> Records supplied
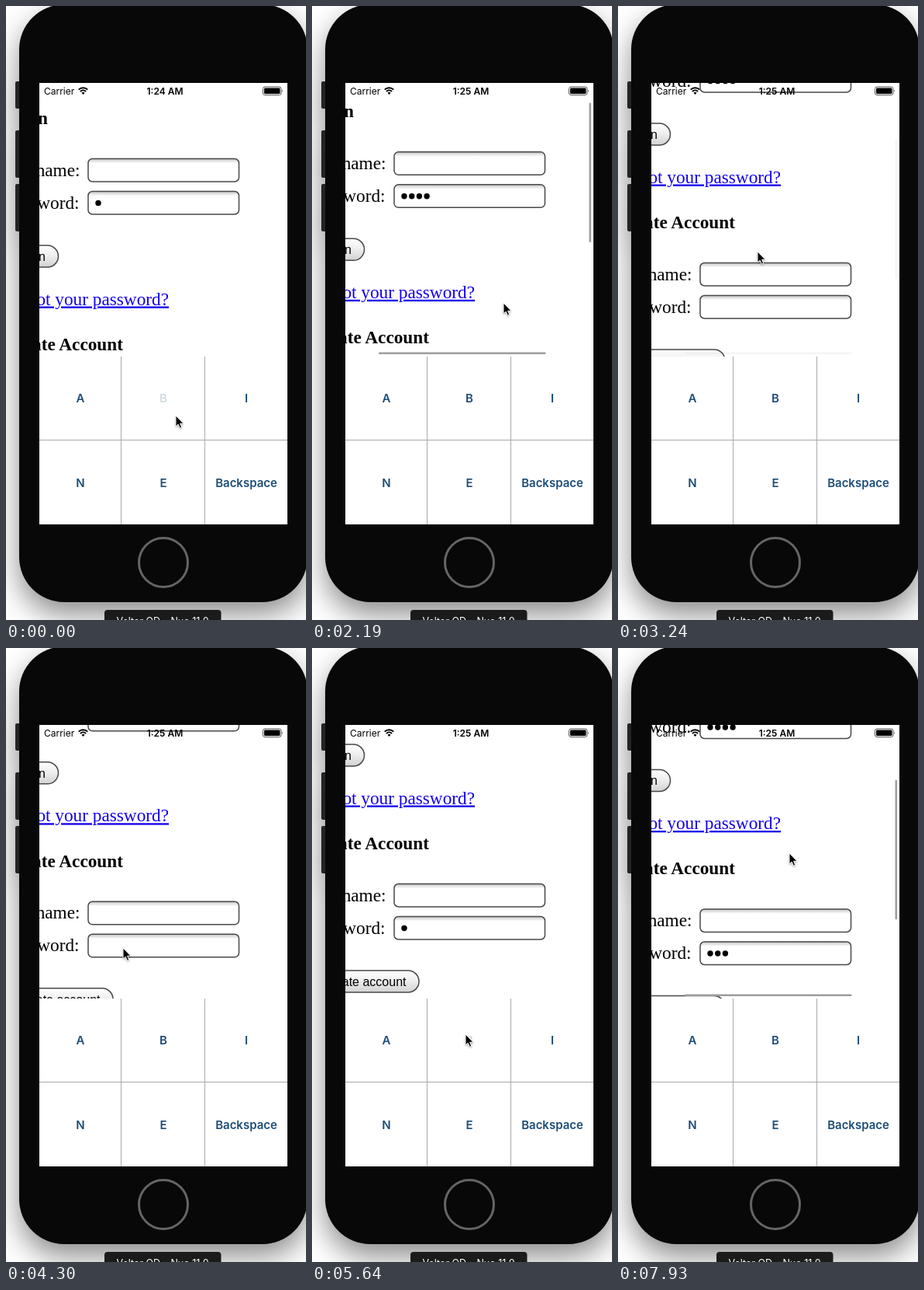
An HTML page that plays this animation: 387x790 px, repeating every 8 s.

```html
<!DOCTYPE html>
<html lang="en">
<head>
<meta charset="utf-8">
<title>Sign-in form with custom keyboard</title>
<style>
html, body { margin: 0; width: 100%; height: 100%; overflow: hidden; background: #fff; }
svg { display: block; }
.ui { font-family: Inter, sans-serif; }
.page { font: 23.27px "Liberation Serif", serif; text-anchor: end; }
.page .btn { font: 16px "Liberation Sans", sans-serif; }
.bold { font-weight: bold; }
.link { fill: #1400ee; text-decoration: underline 1.2px; text-underline-offset: 1.5px; }
.keys { font-size: 15px; font-weight: 600; fill: #1c4d78; text-anchor: middle; }
.body { filter: drop-shadow(0 16px 18px rgba(0, 0, 0, .45)); }
.cursor { filter: drop-shadow(0 1px 1px rgba(0, 0, 0, .35)); }
</style>
</head>
<body>
<svg width="387" height="790" viewBox="0 0 387 790">
  <defs>
    <linearGradient id="inset" x2="0" y2="1">
      <stop stop-color="#c4c4c4"/><stop offset=".2" stop-color="#fff"/>
    </linearGradient>
    <linearGradient id="button" x2="0" y2="1">
      <stop stop-color="#fff"/><stop offset=".45" stop-color="#efefef"/><stop offset="1" stop-color="#d2d2d2"/>
    </linearGradient>
    <clipPath id="view"><rect x="43" y="99" width="320" height="352"/></clipPath>
  </defs>

  <g class="body">
    <path d="M12 99q0-2 2-2h5v35h-5q-2 0-2-2zM12 162q0-2 2-2h5v61h-5q-2 0-2-2zM12 231q0-2 2-2h5v61h-5q-2 0-2-2z" fill="#242424"/>
    <rect x="17" y="-2" width="372" height="769" rx="58" fill="#080808"/>
  </g>
  <circle cx="203" cy="716" r="31.5" fill="none" stroke="#656565" stroke-width="3"/>
  <rect x="127" y="777" width="150.5" height="30" rx="4" fill="#1b1b1b"/>
  <text class="ui" x="202" y="796" font-size="12.5" fill="#fff" text-anchor="middle">Veltor QD – Nuo 11.0</text>
  <rect x="43" y="99" width="320" height="568" fill="#fff"/>

  <g clip-path="url(#view)">
    <g id="page" class="page"></g>
    <g id="bars" fill="#9d9d9d">
      <rect id="bar" x="357.5" width="2.5" height="179.5" rx="1.25"/>
      <rect x="86" y="445.5" width="215.5" height="2.5" rx="1.25"/>
    </g>
  </g>

  <g class="ui" font-size="12">
    <text x="49" y="113.5">Carrier</text>
    <text id="clock" x="205" y="113.5" font-weight="600" text-anchor="middle"></text>
    <g fill="none" stroke="#000" stroke-width="1.9">
      <path d="M93.7 107.6a8.3 8.3 0 0 1 11.6 0M95.9 110a5.2 5.2 0 0 1 7.2 0"/>
      <path d="M99.5 114l-2-2.2a2.9 2.9 0 0 1 4 0z" fill="#000" stroke="none"/>
      <rect x="331.5" y="104" width="23.5" height="10.5" rx="2.5" stroke="#555" stroke-width="1"/>
    </g>
    <rect x="333" y="105.5" width="20.5" height="7.5" rx="1.2"/>
    <path d="M356 107.5q1.8 1.8 0 3.6z" fill="#555"/>
  </g>

  <path d="M148.5 451v216M256.5 451v216M43 558.5h320" stroke="#aaa"/>
  <g id="keys" class="ui keys"></g>
  <path id="cursor" class="cursor" d="M0 0V14L3.2 11.2 5.4 16.2 7.7 15.2 5.6 10.3H10Z" stroke="#fff"/>
</svg>
<script>
const LOOP = 8000, STEP = 87.8;
const $ = id => document.getElementById(id);

// Web page, in coordinates of the unscrolled view
const label = (text, x, y, extra = '') => `<text x="${x}" y="${y}" ${extra}>${text}</text>`;
const field = y => `<rect x="106" y="${y}" width="194.5" height="29.5" rx="5.5"
  fill="url(#inset)" stroke="#484848" stroke-width="1.5"/>`;
const button = (text, right, y) => `<rect x="-60" y="${y}" width="${right + 60}" height="28" rx="14"
  fill="url(#button)" stroke="#484848" stroke-width="1.5"/>` + label(text, right - 16.5, y + 20, 'class="btn"');
const form = (title, right, y, action, buttonRight) =>
  label(title, right, y - 44.5, 'class="bold"') +
  label('Username:', 95.5, y + 22) + field(y) +
  label('Password:', 94.5, y + 64) + field(y + 42) +
  `<g class="dots"></g>` + button(action, buttonRight, y + 111.5);

const formY = [196.5, 487.5];
$('page').innerHTML =
  form('Login', 54, formY[0], 'Login', 67.5) +
  label('Forgot your password?', 210, 384.5, 'class="link"') +
  form('Create Account', 151, formY[1], 'Create account', 138);

const names = ['A', 'B', 'I', 'N', 'E', 'Backspace'];
$('keys').innerHTML = names.map((name, i) =>
  label(name, 96 + i % 3 * 107, i < 3 ? 510 : 618.5)).join('');

// Time is counted in screen updates. Key presses: letter, time, form
const taps = [['A', -5, 0], ['B', -1, 0], ['N', 11, 0], ['E', 16, 0],
  ['A', 59, 1], ['B', 64, 1], ['N', 82, 1]];

// Pointer moves: start, end, x, y
const moves = [
  [0, 0, 219, 528], [1, 9, 112, 589], [12, 15, 204, 598], [17, 20, 233, 422],
  [20, 25, 247, 383], [25, 30, 229, 288], [30, 37, 180, 317], [37, 42, 137, 385],
  [46, 48, 151, 387], [50, 56, 125, 475], [57, 59, 103, 495], [61, 64, 198, 498],
  [67, 75, 105, 593], [83, 87, 223, 234], [87, 90, 221, 265]];

function ease(k, from, to) {
  const u = Math.min(1, Math.max(0, (k - from) / (to - from || 1)));
  return u * u * (3 - 2 * u);
}

const pointer = k => moves.reduce(([x, y], [from, to, nx, ny]) => {
  const f = from === to ? 1 : ease(k, from, to);
  return [x + (nx - x) * f, y + (ny - y) * f];
}, [0, 0]);

// Swipe down the page, jump to the focused field, drag back
const scrollAt = k => 157 * ease(k, 23.5, 34) + 27 * ease(k, 48, 52) - 38.5 * ease(k, 87, 91);
const barsAt = k => ease(k, 23, 24) - ease(k, 35, 37.5) + ease(k, 87, 88);

const dots = (n, y) => Array.from({ length: n }, (_, i) =>
  `<circle cx="${119 + i * 9.7}" cy="${y}" r="3.7"/>`).join('');

function draw(t) {
  const k = Math.floor((t + 25) / STEP);
  const [x, y] = pointer(k), scroll = scrollAt(k);
  $('cursor').setAttribute('transform', `translate(${x} ${y - 1})`);
  $('page').setAttribute('transform', `translate(0 ${-scroll})`);
  $('bar').setAttribute('y', 121.8 + scroll * .317);
  $('bars').setAttribute('opacity', barsAt(k));
  $('clock').textContent = k < 14 ? '1:24 AM' : '1:25 AM';

  document.querySelectorAll('.dots').forEach((g, i) => {
    const count = taps.filter(([, at, form]) => form === i && k >= at + 2).length;
    g.innerHTML = dots(count, formY[i] + 57);
  });
  [...$('keys').children].forEach((key, i) => {
    const tap = taps.find(([name, at]) => name === names[i] && k >= at && k < at + 4);
    key.setAttribute('opacity', tap ? .2 + .8 * ease(k - tap[1], 1, 4) : 1);
  });
}

function tick() {
  draw(performance.now() % LOOP);
  requestAnimationFrame(tick);
}
tick();
</script>
</body>
</html>
```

> Task
Say only the number of lines of the data above in which the string "size" occurs.

> Output
3